Stephen J. Harrison

Online publication date:
Dec 2015
Ascanius, character in literature and mythology, son of *Aeneas. Not mentioned in Homer, he appears in the Aeneas-legend by the 5th cent. bce, at first as one of several sons of Aeneas (Hellanicus, ... More

Athenagoras  

David Potter

Online publication date:
Dec 2015
Christian apologist from Athens and author of two extant works, The Resurrection of the Dead, and the Legatio. The latter is a defence of Christianity composed in the form of a letter to the emperors ... More

Attis  

Francis Redding Walton and John Scheid

Online publication date:
Dec 2015
Attis, in mythology, the youthful consort of *Cybele and prototype of her eunuch devotees. The myth exists in two main forms, with many variants.
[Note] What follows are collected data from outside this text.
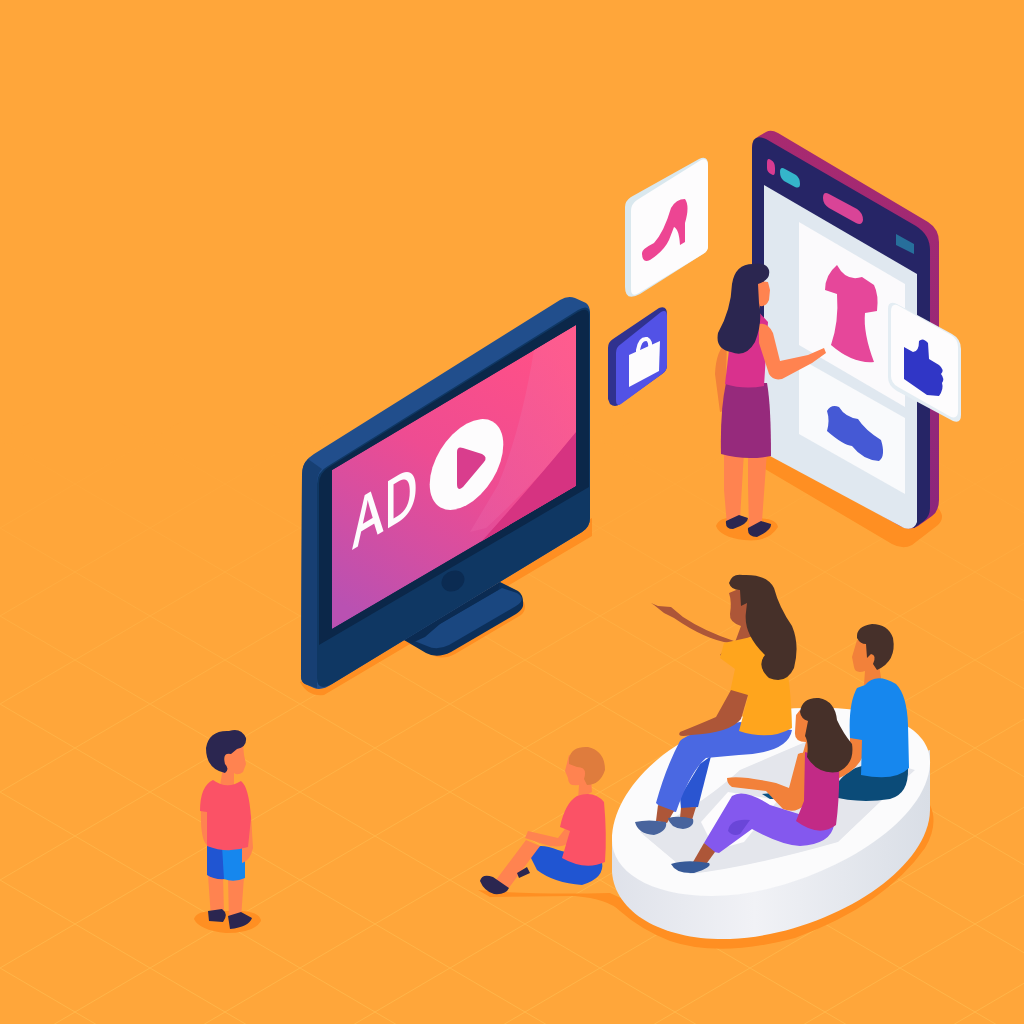
<!DOCTYPE html>
<html lang="en">
<head>
<meta charset="utf-8">
<title>Advertising audience illustration</title>
<style>
:root{--ground:#ffa63a;--shade:#ff8f22;--navy:#0f3763;--navy-top:#214e8c;--bezel:#0b2749;--indigo:#262566;--plum:#962a7c;--magenta:#c22a86;--pink:#e6479a;--coral:#fb5266;--blue:#2055d2;--denim:#4a68e2;--azure:#1687ee;--violet:#8458ee;--skin:#ff8350;--tan:#f2813a;--brown:#ad5638;--hair:#463029;--dark:#2b2650;--white:#fdfcfd;--pale:#e0e8f0}
html,body{margin:0;height:100%;overflow:hidden;background:var(--ground)}
svg{display:block;width:1024px;height:1024px}
.shade{fill:var(--shade)}.navy{fill:var(--navy)}.indigo{fill:var(--indigo)}.plum{fill:var(--plum)}.magenta{fill:var(--magenta)}.pink{fill:var(--pink)}.coral{fill:var(--coral)}.blue{fill:var(--blue)}.denim{fill:var(--denim)}.azure{fill:var(--azure)}.violet{fill:var(--violet)}.skin{fill:var(--skin)}.tan{fill:var(--tan)}.brown{fill:var(--brown)}.hair{fill:var(--hair)}.dark{fill:var(--dark)}.white{fill:var(--white)}.pale{fill:var(--pale)}
.ad{font:600 66px "Open Sans",Lato,sans-serif;fill:var(--white)}
</style>
</head>
<body>
<svg viewBox="0 0 1024 1024" role="img" aria-label="People watching an advert on a large monitor and shopping on a giant phone">
<defs>
<pattern id="floor-grid" width="150" height="88" patternUnits="userSpaceOnUse"><path d="M0 0 150 88M0 88 150 0" fill="none" stroke="#ffbd50" stroke-width="1"/></pattern>
<linearGradient id="fade" x1="0" y1="0" x2="0" y2="1"><stop offset="0" stop-color="#000"/><stop offset=".5" stop-color="#888"/><stop offset="1" stop-color="#aaa"/></linearGradient>
<mask id="floor-fade"><rect y="420" width="1024" height="604" fill="url(#fade)"/></mask>
<linearGradient id="screen-fill" x1=".7" y1="0" x2=".2" y2="1"><stop offset="0" stop-color="#ff5087"/><stop offset=".45" stop-color="#ee4c92"/><stop offset="1" stop-color="#b951b2"/></linearGradient>
<linearGradient id="glare-fill" x1="1" y1="0" x2="0" y2="1"><stop offset="0" stop-color="#ff6391"/><stop offset="1" stop-color="#e65aa3"/></linearGradient>
<linearGradient id="seat-side" x1="0" x2="1"><stop offset="0" stop-color="#dfe2ea"/><stop offset=".45" stop-color="#f1f2f6"/><stop offset="1" stop-color="#d9dee6"/></linearGradient>
<linearGradient id="phone-edge" x1="0" y1="0" x2="0" y2="1"><stop offset="0" stop-color="#a82a70"/><stop offset="1" stop-color="#8b267c"/></linearGradient>
<clipPath id="monitor-screen"><path d="M332 470 576 325V486L332 629Z"/></clipPath>
</defs>

<rect width="1024" height="1024" fill="var(--ground)"/>
<rect y="420" width="1024" height="604" fill="url(#floor-grid)" mask="url(#floor-fade)"/>

<g id="monitor">
<path class="shade" d="M300 682Q308 697 324 695L592 536V518ZM402 640 434 656Q444 660 455 654L521 615Q527 610 524 602L500 586Z"/>
<path d="M404 640 500 582 518 591Q524 595 523 606 522 610 516 614L451 652Q437 659 426 653Z" fill="#0c2f59"/>
<path d="M412 640 502 588 517 593Q527 599 516 606L449 645Q437 651 427 646Z" fill="#1a4780"/>
<path d="M404 640 470 600 500 582 498 590 440 624 425 637 412 643Z" fill="#0b2b52"/>
<path d="M302 475Q302 461 314 454L560 300Q568 295 575 298L586 303Q590 306 590 313V518Q590 527 582 532L332 684Q322 691 314 688L305 684Q301 682 301 676Z" fill="var(--navy-top)"/>
<path class="navy" d="M317 484Q317 472 328 466L578 310Q590 303 590 315V518Q590 527 582 532L332 684Q317 692 317 678Z"/>
<path d="M302 475Q302 464 308 459L322 469Q317 474 317 484V688L305 684Q301 682 301 676Z" fill="#173f73"/>
<path d="M319 484Q319 473 329 467L578 312Q589 306 589 316V487L319 645Z" fill="var(--bezel)"/>
<g clip-path="url(#monitor-screen)">
<path d="M332 470 576 325V486L332 629Z" fill="url(#screen-fill)"/>
<path d="M534 350 576 325V434Q540 478 486 528L470 532 498 485Q521 430 534 350Z" fill="url(#glare-fill)" opacity=".65"/>
<path d="M576 432V486L481 542Q535 482 576 432Z" fill="#d63381"/>
</g>
<text class="ad" transform="matrix(.8 -.48 0 1 352 550)" textLength="83" lengthAdjust="spacingAndGlyphs">AD</text>
<circle class="white" r="40" transform="matrix(.92 -.5 0 1.02 466.500 464.500)"/>
<path d="M457 452Q457 446 463 448L482 454Q488 457 484 462L463 487Q457 492 457 484Z" fill="#d93d8d"/>
<ellipse cx="453" cy="581" rx="12" ry="10" transform="rotate(-32 453 581)" fill="#0b2b52"/>
</g>

<g id="phone">
<path class="shade" d="M752 447 780 452 912 520 938 508Q946 517 938 525L912 545Q903 550 892 544L760 466Z"/>
<path d="M752 148Q752 140 759 136L766 132Q771 129 778 133L928 222Q939 229 939 242V500Q939 511 932 516L918 526Q910 531 900 526L760 446Z" fill="url(#phone-edge)"/>
<path class="indigo" d="M752 148Q752 133 766 139L916 226Q930 235 930 250V508Q930 516 924 521L914 528 764 448 752 440Z"/>
<path class="pale" d="M764 185 917 274V522Q914 531 904 528L770 456Q764 452 764 444Z"/>
<path d="M799 222 905 284V407L799 345Z" fill="#fbfafc"/>
<path d="M799 358 905 418V494L799 434Z" fill="#f9fafc"/>
<path d="M767 163Q767 157 771 160 775 162 775 168V171Q775 177 771 174 767 172 767 168Z" fill="#d83b91"/>
<path d="M780 172Q780 166 785 169L796 175Q800 178 800 184 800 189 795 187L784 181Q780 178 780 172Z" fill="#35b5ca"/>
<path d="M823 198Q823 191 829 194L857 209Q863 213 863 220 862 226 856 223L829 208Q823 204 823 198Z" fill="#d94497"/>
<path d="M896 234 914 244V254L896 245Z" fill="#276f9b"/>
<path id="dress" class="pink" d="M837 265Q846 282 862 277L874 285Q879 295 877 311L865 313Q863 333 874 362 853 364 831 345 839 322 837 294L825 290Q825 275 837 265Z"/>
<path id="trainer" d="M827 411Q831 404 839 407 845 417 858 419 865 430 881 440 886 456 879 461 863 460 852 446 843 445 827 431Q830 420 827 411Z" fill="#4559d5"/>
</g>

<g id="shoe-card">
<path d="M625 207Q625 201 631 197L699 159Q708 155 708 165V246Q708 251 703 254L640 294Q625 302 625 287Z" fill="#dae8ee"/>
<path class="white" d="M631 211Q631 204 637 200L701 160Q708 157 708 166V247Q708 251 703 254L639 293Q631 298 631 289Z"/>
<path d="M642 253Q642 249 654 243 664 232 671 208 676 199 685 199 690 206 685 223V242L680 245Q679 229 674 227L669 240Q664 251 650 260 642 264 642 253Z" fill="#ed4593"/>
</g>

<g id="bag-tile">
<path d="M608 348Q608 342 613 339L659 308Q667 305 667 314V365Q667 371 662 374L620 404Q615 408 610 404L608 399Z" fill="#30328f"/>
<path d="M616 353Q616 347 621 344L661 312Q667 309 667 316V365Q667 371 662 374L621 404Q616 407 616 400Z" fill="#5252e6"/>
<path class="white" d="M629 355 660 341 659 371 629 387Z"/>
<path d="M638 355V350Q640 338 647 339 651 341 650 349" fill="none" stroke="var(--white)" stroke-width="4"/>
</g>

<g id="like-card">
<path d="M888 309Q888 300 897 304L952 334Q961 339 961 349V415Q961 424 953 421L897 391Q888 386 888 377Z" fill="#e4edf3"/>
<path class="white" d="M891 312Q891 302 899 306L951 335Q958 339 958 347V411Q958 419 951 417L898 387Q891 383 891 376Z"/>
<path d="M904 347 913 352Q919 352 919 341 923 337 928 343L929 359 939 365Q945 370 941 374 945 379 942 383 944 389 939 396L927 395 904 379Z" fill="#3036c6"/>
</g>

<g id="shopper">
<path class="shade" d="M716 526Q720 514 748 519 776 516 778 527 768 543 744 540 720 537 716 526Z"/>
<path d="M727 342Q716 350 715 374L720 412 727 410 726 378Z" class="tan"/>
<path class="skin" d="M724 452H744L740 519 727 525 724 490ZM748 452H767L762 521 749 528 748 485Z"/>
<path class="dark" d="M726 521 739 515 748 518Q748 524 733 529 725 529 726 521ZM748 528 761 521 771 524Q772 530 757 537 747 537 748 528Z"/>
<path class="plum" d="M726 383H767Q771 405 771 456 746 461 721 454Q720 410 726 383Z"/>
<path d="M729 350 755 308 768 322 764 386Q744 390 725 384Z" fill="#d9318d"/>
<path class="skin" d="M754 280 768 282 770 290 769 300Q766 307 760 306L758 326ZM759 324Q768 322 773 333L780 361 808 355 824 348 826 353 812 363 782 379Q773 381 769 374L759 343Z"/>
<path class="dark" d="M769 270Q771 280 758 284L759 303Q763 322 755 342 746 358 731 352 715 349 718 333 731 310 732 284 735 264 753 264 766 262 769 270Z"/>
</g>

<g id="seat">
<path class="shade" d="M478 890Q530 895 610 893L680 926 850 903 930 805Q939 824 925 848 885 905 795 938 720 958 670 941 640 929 620 911 608 899 575 896L490 897Z"/>
<path d="M612 835V872C615 914 665 941 730 939 825 935 929 872 930 810V750Z" fill="url(#seat-side)"/>
<path d="M612 840C612 780 695 709 805 708 885 705 932 728 930 764 926 832 800 896 712 896 648 896 612 870 612 840Z" fill="#fbfbfc"/>
<path d="M640 832Q690 815 740 770L810 740 915 770 880 802 838 842Q750 867 690 874Z" fill="#e4e6ec"/>
<path class="white" d="M701 822 728 792 778 800 744 842 715 850Z"/>
</g>

<g id="father">
<path d="M830 796Q842 768 870 764L908 768Q909 794 890 799 858 804 830 796Z" fill="#0b4b78"/>
<path class="tan" d="M857 640 876 646 882 684Q872 690 864 685L865 671Q855 674 854 667L852 657ZM850 728H864L862 758Q855 772 835 780L835 770Q848 765 850 750Z"/>
<path class="azure" d="M865 685Q876 672 896 684 907 695 908 725L909 768Q895 782 861 775L862 740 850 738Q848 704 857 688Z"/>
<path d="M857 638Q856 626 872 624 888 624 893 638 897 661 877 670L873 664Q877 655 871 654L867 658 866 644Q860 644 857 638Z" fill="#46302a"/>
</g>

<g id="mother">
<path class="brown" d="M741 588 760 600 752 636 734 645 741 626Q729 622 730 614 732 602 729 593ZM730 643Q706 640 674 618L664 613 654 605 651 603 658 606 671 607 683 617Q704 631 734 641L731 661 720 655Z"/>
<path d="M680 797 700 764 711 756 698 807 681 809Z" fill="#2a55d1"/>
<path class="denim" d="M656 803Q666 767 680 741 690 731 740 722L792 730Q788 753 739 755L706 758Q690 772 676 812Q663 811 656 803Z"/>
<path class="brown" d="M658 805 674 811 667 823 656 821ZM681 808 696 807 692 820 680 818Z"/>
<path d="M635 822Q648 819 666 822 668 831 654 835 638 834 635 822ZM668 818Q680 815 693 819 695 827 683 829 670 828 668 818Z" fill="#48649d"/>
<path d="M724 643 751 637 783 650Q791 680 792 728 770 741 739 731L748 697 730 692 735 669 720 658Z" fill="#ffa51d"/>
<path class="brown" d="M731 690 748 695 741 719Q730 733 691 735 676 738 680 732 700 724 716 717Z"/>
<path class="hair" d="M729 583Q732 573 743 575 767 574 774 588 779 607 792 626 800 645 794 668 786 685 769 678 756 666 765 655 743 634 746 612L747 603 741 606 740 590Q731 590 729 583Z"/>
</g>

<g id="daughter">
<path class="violet" d="M704 843 732 796Q744 788 770 805L834 825Q831 844 800 846 781 845 752 829L719 853Q709 852 704 843Z"/>
<path d="M728 831Q730 818 750 820L740 834Q733 837 728 831Z" fill="#6a46d8"/>
<path class="brown" d="M704 843 715 852 704 867 693 862Z"/>
<path d="M671 864Q686 859 709 863 713 867 694 873 676 874 671 864Z" fill="#375a98"/>
<path d="M762 794 783 792 786 799 770 799Z" fill="#0c5284"/>
<path class="tan" d="M800 710 820 722 812 756 801 760 806 742Q794 742 795 732L796 715ZM798 754Q811 748 810 770L804 805Q796 814 783 809L766 791 732 787Q727 784 727 778 740 775 776 783L789 788Z"/>
<path class="magenta" d="M805 752 839 762Q840 795 836 825 819 838 796 821L804 801Z"/>
<path class="hair" d="M800 712Q802 697 819 698 835 701 837 720 843 733 852 744 855 764 838 772 818 775 807 757 809 742 805 736L808 721Q801 719 800 712Z"/>
</g>

<g id="sitting-boy">
<path class="blue" d="M528 852Q536 841 558 850L602 862Q605 878 582 885 554 883 537 870Z"/>
<path class="skin" d="M569 755 590 765 592 792 578 800 579 785Q568 787 568 778L565 771ZM568 825 577 828 570 842Q560 850 543 844L525 838 528 831 558 838ZM526 840 540 846 508 889 496 880Z"/>
<path class="dark" d="M480 881Q482 873 493 877L509 888Q506 895 494 894 484 891 480 881ZM517 873 527 867 530 873 519 878Z" fill="#242b69"/>
<path class="coral" d="M577 796Q594 790 604 802 607 834 605 862 585 871 562 858L570 831 560 827Q565 803 577 796Z"/>
<path d="M569 758Q572 746 588 747 605 751 605 770 600 785 587 785L584 779Q588 767 577 767L569 764Z" fill="#df7c3d"/>
</g>

<g id="standing-boy">
<path class="shade" d="M194 919Q196 909 227 911 260 909 261 921 254 933 226 933 199 930 194 919Z"/>
<path class="skin" d="M225 755 243 744 244 755 246 764 243 772Q238 776 234 773L234 785 220 786ZM201 808H208V842L207 845Q200 840 201 808ZM208 875H223L224 914 211 918ZM228 877H244L241 918 229 920Z"/>
<path class="dark" d="M208 911 222 909Q229 914 223 922L209 921ZM228 916 241 912 252 918Q249 927 230 929Z"/>
<path class="blue" d="M207 843 226 846V879Q214 880 207 875Z"/>
<path class="azure" d="M222 846 245 843V878Q234 883 224 879Z" fill="#1974e2"/>
<path class="skin" d="M242 814 251 815 253 848Q250 861 242 863Z"/>
<path class="coral" d="M213 780Q227 790 241 781 249 787 251 818L248 847Q227 854 207 846V812L200 811Q200 786 213 780Z"/>
<path class="dark" d="M246 738Q247 747 237 749L231 754Q222 752 225 764 230 769 225 773 206 769 206 748 209 730 229 731 241 727 246 738Z"/>
</g>
</svg>
</body>
</html>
According to the Phrygian tale (Paus. 7. ... More

augures  

J. Linderski

Online publication date:
Jul 2015
Augures, official Roman diviners. They formed one of the four great colleges of priests (see collegium), instituted (so the tradition) in the regal period; originally made up of three (patrician) ... More

augurium canarium  

J. Linderski

Online publication date:
Dec 2015
Augurium canarium, a ceremony so called by Pliny (HN 18. 14, quoting the commentarii pontificum (pontifical records), see libri pontificales), and canarium sacrificium by *Ateius Capito (2), who says ... More

augurium salutis  

J. Linderski

Online publication date:
Dec 2015
Augurium salutis, an augural inquiry as to whether it was permissible (for the magistrates) to pray for the safety of the people. This (annual) prayer could be said only on a day free of all wars. It ... More

Augustales  

James Rives

Online publication date:
Dec 2015
Augustales, members of a religious and social institution common in the cities of the western Roman empire. There are numerous variations on the title, which taken together appear in some 2,500 ... More

auspicium  

J. Linderski

Online publication date:
Dec 2015
Auspicium, literally ‘watching the birds’ (avis, specio), but the term was applied to various types of *divination. Festus (Paulus, Gloss. Lat. 367) records five types of auspical signs: from the sky ... More

Bacchanalia  

John North

Online publication date:
Mar 2016
Bacchanalia can be used to mean either ‘Bacchic festival’ or ‘Bacchic places of worship’, but usually translates the Greek *mysteries (orgia), with special reference to the worship ... More

belief, ancient religious  

Charles Stewart and John North

Online publication date:
Mar 2016
Currently ‘belief’ has at least three different meanings in the context of religion: (1) an inner psychological state of pious commitment; (2) the acceptance of received ideas; and (3) the doctrines ... More

View: